Required action: Your task is to show every line in the listing below that includes "return".
* * *
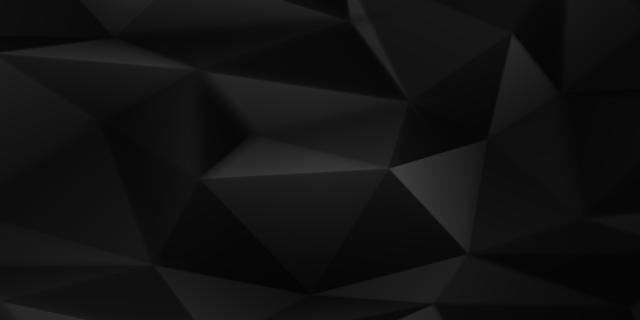
A WebGL 2 fragment shader for this background:

```glsl
#version 300 es
precision highp float;
// Dark low-poly relief: a flat diamond lattice with jittered corners is split
// into triangles. Each facet has its own tone, a smooth ramp between its corners
// and either crisp or softly shadowed edges.
uniform vec2 u_resolution;
out vec4 fragColor;

float hash(vec2 p) {
    vec3 q = fract(p.xyx * vec3(0.1031, 0.1030, 0.0973));
    q += dot(q, q.yzx + 33.33);
    return fract((q.x + q.y) * q.z);
}

float cross2(vec2 a, vec2 b) {
    return a.x * b.y - a.y * b.x;
}

// Mesh corner: jittered position in xy, tone in z
vec3 corner(vec2 id) {
    vec2 jitter = vec2(hash(id + 17.3), hash(id + 71.9)) - 0.5;
    return vec3(id + 0.7 * jitter, hash(id + 5.7));
}

// Adds one facet to the sums: weighted tone in x, weight in y
void addFacet(vec2 p, vec3 a, vec3 b, vec3 c, float tone, float softness, inout vec2 sums) {
    vec2 ab = b.xy - a.xy, bc = c.xy - b.xy, ca = a.xy - c.xy;
    float area = cross2(ab, bc);
    vec3 side = vec3(cross2(ab, p - a.xy), cross2(bc, p - b.xy), cross2(ca, p - c.xy));

    // Signed distance to the nearest edge, positive inside
    vec3 d = side * sign(area) / vec3(length(ab), length(bc), length(ca));
    float coverage = smoothstep(-softness, softness, min(d.x, min(d.y, d.z)));

    // Ramp between the corner tones
    vec3 weights = clamp(side / area, 0.0, 1.0);
    float ramp = dot(weights, vec3(c.z, a.z, b.z)) / dot(weights, vec3(1.0));
    sums += coverage * vec2(mix(tone, ramp, 0.43), 1.0);
}

void main() {
    vec2 uv = gl_FragCoord.xy / u_resolution;
    vec2 p = gl_FragCoord.xy / u_resolution.y;

    // Lattice lines rise and fall at about thirty degrees
    vec2 scaled = p * vec2(1.6, 2.7);
    vec2 grid = vec2(scaled.y + scaled.x, scaled.y - scaled.x) + 20.0;
    float pixel = 3.0 / u_resolution.y;

    vec2 sums = vec2(0.0);
    for (int y = -1; y <= 1; y++) {
        for (int x = -1; x <= 1; x++) {
            vec2 id = floor(grid) + vec2(x, y);
            vec3 a = corner(id);
            vec3 b = corner(id + vec2(1, 0));
            vec3 c = corner(id + vec2(1, 1));
            vec3 d = corner(id + vec2(0, 1));

            // Evenly spread facet tones and varied edge softness
            float tone = fract(dot(id, vec2(0.7549, 0.5698)));
            float tone2 = fract(tone + 0.37);
            float soft = pixel + 0.14 * pow(hash(id + 41.1), 2.5);
            float soft2 = pixel + 0.14 * pow(hash(id + 93.7), 2.5);

            // Split the diamond upright or, more often, level
            if (hash(id + 29.5) < 0.35) {
                addFacet(grid, a, b, c, tone, soft, sums);
                addFacet(grid, a, c, d, tone2, soft2, sums);
            } else {
                addFacet(grid, a, b, d, tone, soft, sums);
                addFacet(grid, b, c, d, tone2, soft2, sums);
            }
        }
    }

    // Light falls off toward the sides and the bottom
    float tone = sums.x / max(sums.y, 0.0001);
    tone *= 1.07 - 0.24 * abs(2.0 * uv.x - 1.0) + 0.1 * uv.y;
    fragColor = vec4(vec3(0.018 + 0.22 * pow(max(tone, 0.0), 2.2)), 1.0);
}
```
* * *
Result of this task:
    return fract((q.x + q.y) * q.z);
    return a.x * b.y - a.y * b.x;
    return vec3(id + 0.7 * jitter, hash(id + 5.7));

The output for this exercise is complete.